EXERCISE INSTRUCTIONS ::
Each line of the data must be written out again verbatim; no image belongs in the copy.

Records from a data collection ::
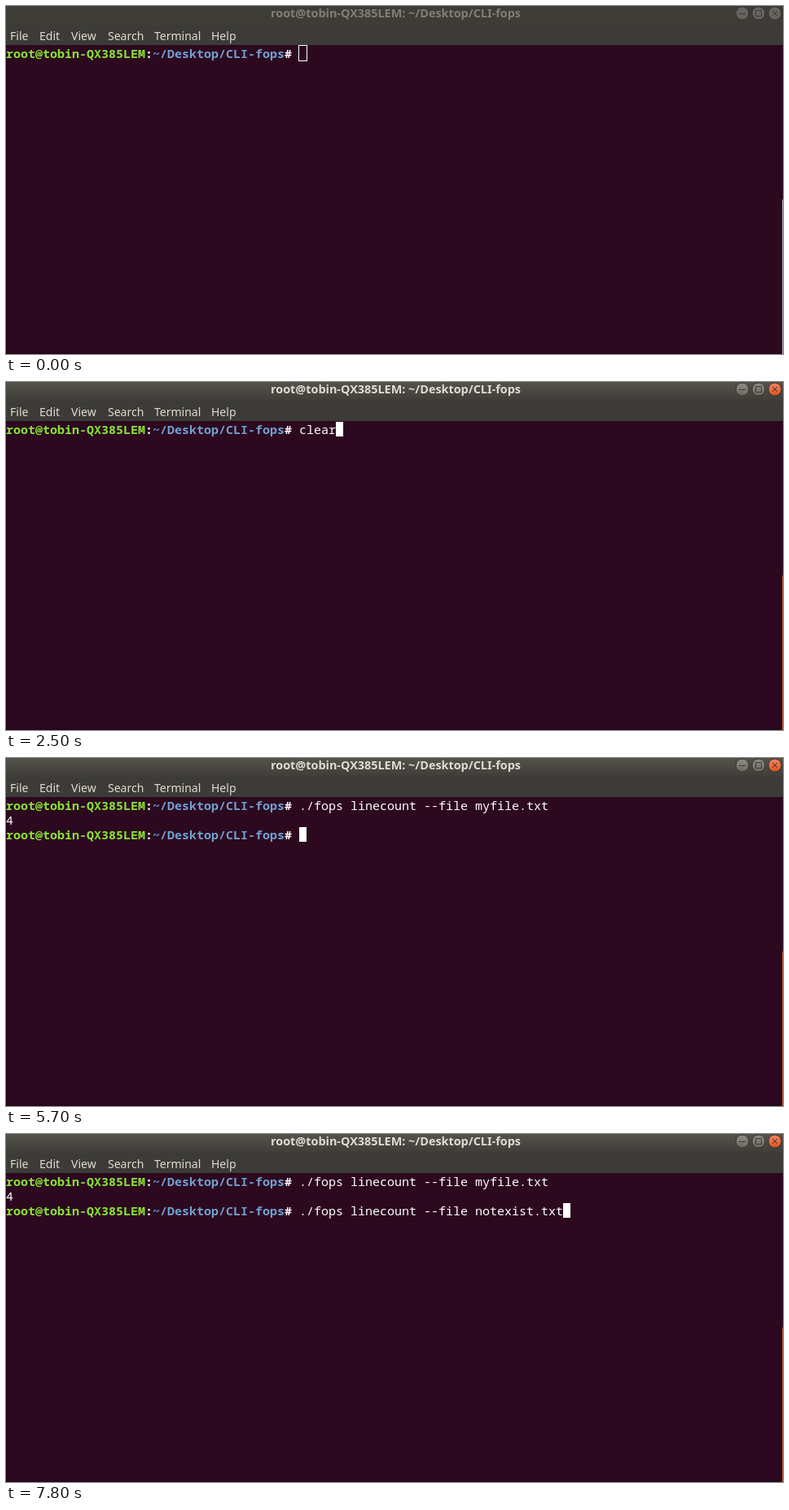
Animation of 954x428 px, one loop 8000 ms. Source, as an HTML page:

```html
<!DOCTYPE html>
<html lang="en">
<head>
<meta charset="utf-8">
<title>Terminal session</title>
<style>
  html, body { margin: 0; width: 100%; height: 100%; overflow: hidden; background: #2c091f; }
  svg { display: block; width: 954px; height: 428px; }
  text { white-space: pre; }
  .ui { font: 14px "Noto Sans", "Open Sans", sans-serif; fill: #dfdbd2; }
  .title { font: bold 14.4px "Noto Sans", "Open Sans", sans-serif; fill: #807e77; text-anchor: middle; }
  .term { font: 15px "Noto Sans Mono", "DejaVu Sans Mono", monospace; fill: #fff; }
  .prompt { font-weight: bold; }
  .user { fill: #8ae234; }
  .path { fill: #729fcf; }
  .bar { fill: #3d3c37; }
  .button { fill: #66645e; stroke: #353430; }
  .glyph { fill: none; stroke: #3a3934; }
  .thumb { fill: #b9b0b2; }
  .focused .title { fill: #dfdbd2; }
  .focused .bar { fill: url(#barFill); }
  .focused .button { fill: url(#buttonFill); }
  .focused .close { fill: url(#closeFill); }
  .focused .thumb { fill: #b5593a; }
</style>
</head>
<body>
<svg id="stage" viewBox="0 0 954 428">
  <defs>
    <linearGradient id="barFill" x2="0" y2="1">
      <stop offset="0" stop-color="#54534b"/>
      <stop offset="1" stop-color="#3c3b37"/>
    </linearGradient>
    <linearGradient id="buttonFill" x2="0" y2="1">
      <stop offset="0" stop-color="#8f8d86"/>
      <stop offset="1" stop-color="#6b6962"/>
    </linearGradient>
    <linearGradient id="closeFill" x2="0" y2="1">
      <stop offset="0" stop-color="#f5835e"/>
      <stop offset="1" stop-color="#e4501f"/>
    </linearGradient>
    <g id="prompt">
      <text class="term prompt"><tspan class="user">root@tobin-QX385LEM</tspan><tspan x="171">:</tspan><tspan class="path" x="180">~/Desktop/CLI-fops</tspan><tspan x="342">#</tspan></text>
    </g>
  </defs>

  <rect width="954" height="428" fill="#2c091f"/>
  <rect y="426" width="954" height="2" fill="#23071a"/>
  <rect width="954" height="48" fill="#3c3b37"/>
  <rect class="bar" width="954" height="25"/>
  <text class="title" x="478.5" y="14">root@tobin-QX385LEM: ~/Desktop/CLI-fops</text>

  <circle class="button" cx="904" cy="9" r="8"/>
  <circle class="button" cx="924" cy="9" r="8"/>
  <circle class="button close" cx="944" cy="9" r="8"/>
  <path class="glyph" d="M900 9.5h8M920.5 5.5h7v7h-7zM941 6l6 6m0-6l-6 6"/>

  <g class="ui">
    <text x="5" y="42">File</text>
    <text x="41" y="42">Edit</text>
    <text x="80" y="42">View</text>
    <text x="125" y="42">Search</text>
    <text x="182" y="42">Terminal</text>
    <text x="252" y="42">Help</text>
  </g>
  <rect class="thumb" x="953" y="238" width="1" height="190"/>

  <use href="#prompt" y="64"/>
  <text class="term" id="line1" x="360" y="64"></text>
  <g id="result">
    <text class="term" y="82">4</text>
    <use href="#prompt" y="100"/>
    <text class="term" id="line2" x="360" y="100"></text>
  </g>

  <rect id="hollow" x="359.5" y="48.5" width="10" height="19" fill="none" stroke="#fff"/>
  <rect id="block" width="9" height="18" fill="#fff"/>
  <path id="arrow" d="M474.5 39.5v15l3.5-3.2 2.6 6 2.4-1-2.6-5.8h5z" fill="#111" stroke="#eee"/>
  <path id="beam" d="M-3 -6.5h2.5M.5 -6.5h2.5M-3 6.5h2.5M.5 6.5h2.5M0 -6.5v13" fill="none" stroke="#e6e8d0"/>
</svg>
<script>
  const LOOP = 8000;
  const el = id => document.getElementById(id);
  const show = (id, on) => { el(id).style.display = on ? "" : "none"; };
  const lineCount = file => "./fops linecount --file " + file;

  // Each entry: start time, value held until the next entry
  const firstLine = [
    [0, ""], [2500, "clear"], [3000, lineCount("cmd")],
    [3500, lineCount("notexist.txt")], [4000, lineCount("myfile.txt")]
  ];
  const secondLine = [
    [0, ""], [5800, lineCount("myfile.txt")], [6100, "clear"],
    [6800, lineCount("cmd")], [7000, lineCount("notexist.txt")]
  ];
  const blink = [
    [0, false], [1500, true], [4300, false], [4500, true],
    [5100, false], [5700, true], [7400, false], [7800, true]
  ];
  const beamPath = [
    [0, null], [900, [478.5, 58]], [1000, [476.5, 67]], [1100, [474.5, 75]],
    [1200, [472.5, 81]], [1300, [471.5, 80]], [2200, null]
  ];
  const at = (track, t) => track.filter(step => step[0] <= t).pop()[1];

  function draw(t) {
    const first = at(firstLine, t), second = at(secondLine, t);
    const done = t >= 5000;
    const beam = at(beamPath, t);

    el("stage").classList.toggle("focused", t >= 1600);
    el("line1").textContent = first;
    el("line2").textContent = second;
    show("result", done);

    show("hollow", t < 1500);
    show("block", at(blink, t));
    el("block").setAttribute("x", 360 + 9 * (done ? second : first).length);
    el("block").setAttribute("y", done ? 85 : 49);

    show("arrow", t >= 800 && t < 900);
    show("beam", beam);
    if (beam) el("beam").setAttribute("transform", `translate(${beam})`);
  }

  const start = performance.now();
  function tick() {
    draw(Math.max(0, performance.now() - start) % LOOP);
    requestAnimationFrame(tick);
  }
  tick();
</script>
</body>
</html>
```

RESULT OF THIS EXERCISE ::
Animation of 954x428 px, one loop 8000 ms. Source, as an HTML page:

```html
<!DOCTYPE html>
<html lang="en">
<head>
<meta charset="utf-8">
<title>Terminal session</title>
<style>
  html, body { margin: 0; width: 100%; height: 100%; overflow: hidden; background: #2c091f; }
  svg { display: block; width: 954px; height: 428px; }
  text { white-space: pre; }
  .ui { font: 14px "Noto Sans", "Open Sans", sans-serif; fill: #dfdbd2; }
  .title { font: bold 14.4px "Noto Sans", "Open Sans", sans-serif; fill: #807e77; text-anchor: middle; }
  .term { font: 15px "Noto Sans Mono", "DejaVu Sans Mono", monospace; fill: #fff; }
  .prompt { font-weight: bold; }
  .user { fill: #8ae234; }
  .path { fill: #729fcf; }
  .bar { fill: #3d3c37; }
  .button { fill: #66645e; stroke: #353430; }
  .glyph { fill: none; stroke: #3a3934; }
  .thumb { fill: #b9b0b2; }
  .focused .title { fill: #dfdbd2; }
  .focused .bar { fill: url(#barFill); }
  .focused .button { fill: url(#buttonFill); }
  .focused .close { fill: url(#closeFill); }
  .focused .thumb { fill: #b5593a; }
</style>
</head>
<body>
<svg id="stage" viewBox="0 0 954 428">
  <defs>
    <linearGradient id="barFill" x2="0" y2="1">
      <stop offset="0" stop-color="#54534b"/>
      <stop offset="1" stop-color="#3c3b37"/>
    </linearGradient>
    <linearGradient id="buttonFill" x2="0" y2="1">
      <stop offset="0" stop-color="#8f8d86"/>
      <stop offset="1" stop-color="#6b6962"/>
    </linearGradient>
    <linearGradient id="closeFill" x2="0" y2="1">
      <stop offset="0" stop-color="#f5835e"/>
      <stop offset="1" stop-color="#e4501f"/>
    </linearGradient>
    <g id="prompt">
      <text class="term prompt"><tspan class="user">root@tobin-QX385LEM</tspan><tspan x="171">:</tspan><tspan class="path" x="180">~/Desktop/CLI-fops</tspan><tspan x="342">#</tspan></text>
    </g>
  </defs>

  <rect width="954" height="428" fill="#2c091f"/>
  <rect y="426" width="954" height="2" fill="#23071a"/>
  <rect width="954" height="48" fill="#3c3b37"/>
  <rect class="bar" width="954" height="25"/>
  <text class="title" x="478.5" y="14">root@tobin-QX385LEM: ~/Desktop/CLI-fops</text>

  <circle class="button" cx="904" cy="9" r="8"/>
  <circle class="button" cx="924" cy="9" r="8"/>
  <circle class="button close" cx="944" cy="9" r="8"/>
  <path class="glyph" d="M900 9.5h8M920.5 5.5h7v7h-7zM941 6l6 6m0-6l-6 6"/>

  <g class="ui">
    <text x="5" y="42">File</text>
    <text x="41" y="42">Edit</text>
    <text x="80" y="42">View</text>
    <text x="125" y="42">Search</text>
    <text x="182" y="42">Terminal</text>
    <text x="252" y="42">Help</text>
  </g>
  <rect class="thumb" x="953" y="238" width="1" height="190"/>

  <use href="#prompt" y="64"/>
  <text class="term" id="line1" x="360" y="64"></text>
  <g id="result">
    <text class="term" y="82">4</text>
    <use href="#prompt" y="100"/>
    <text class="term" id="line2" x="360" y="100"></text>
  </g>

  <rect id="hollow" x="359.5" y="48.5" width="10" height="19" fill="none" stroke="#fff"/>
  <rect id="block" width="9" height="18" fill="#fff"/>
  <path id="arrow" d="M474.5 39.5v15l3.5-3.2 2.6 6 2.4-1-2.6-5.8h5z" fill="#111" stroke="#eee"/>
  <path id="beam" d="M-3 -6.5h2.5M.5 -6.5h2.5M-3 6.5h2.5M.5 6.5h2.5M0 -6.5v13" fill="none" stroke="#e6e8d0"/>
</svg>
<script>
  const LOOP = 8000;
  const el = id => document.getElementById(id);
  const show = (id, on) => { el(id).style.display = on ? "" : "none"; };
  const lineCount = file => "./fops linecount --file " + file;

  // Each entry: start time, value held until the next entry
  const firstLine = [
    [0, ""], [2500, "clear"], [3000, lineCount("cmd")],
    [3500, lineCount("notexist.txt")], [4000, lineCount("myfile.txt")]
  ];
  const secondLine = [
    [0, ""], [5800, lineCount("myfile.txt")], [6100, "clear"],
    [6800, lineCount("cmd")], [7000, lineCount("notexist.txt")]
  ];
  const blink = [
    [0, false], [1500, true], [4300, false], [4500, true],
    [5100, false], [5700, true], [7400, false], [7800, true]
  ];
  const beamPath = [
    [0, null], [900, [478.5, 58]], [1000, [476.5, 67]], [1100, [474.5, 75]],
    [1200, [472.5, 81]], [1300, [471.5, 80]], [2200, null]
  ];
  const at = (track, t) => track.filter(step => step[0] <= t).pop()[1];

  function draw(t) {
    const first = at(firstLine, t), second = at(secondLine, t);
    const done = t >= 5000;
    const beam = at(beamPath, t);

    el("stage").classList.toggle("focused", t >= 1600);
    el("line1").textContent = first;
    el("line2").textContent = second;
    show("result", done);

    show("hollow", t < 1500);
    show("block", at(blink, t));
    el("block").setAttribute("x", 360 + 9 * (done ? second : first).length);
    el("block").setAttribute("y", done ? 85 : 49);

    show("arrow", t >= 800 && t < 900);
    show("beam", beam);
    if (beam) el("beam").setAttribute("transform", `translate(${beam})`);
  }

  const start = performance.now();
  function tick() {
    draw(Math.max(0, performance.now() - start) % LOOP);
    requestAnimationFrame(tick);
  }
  tick();
</script>
</body>
</html>
```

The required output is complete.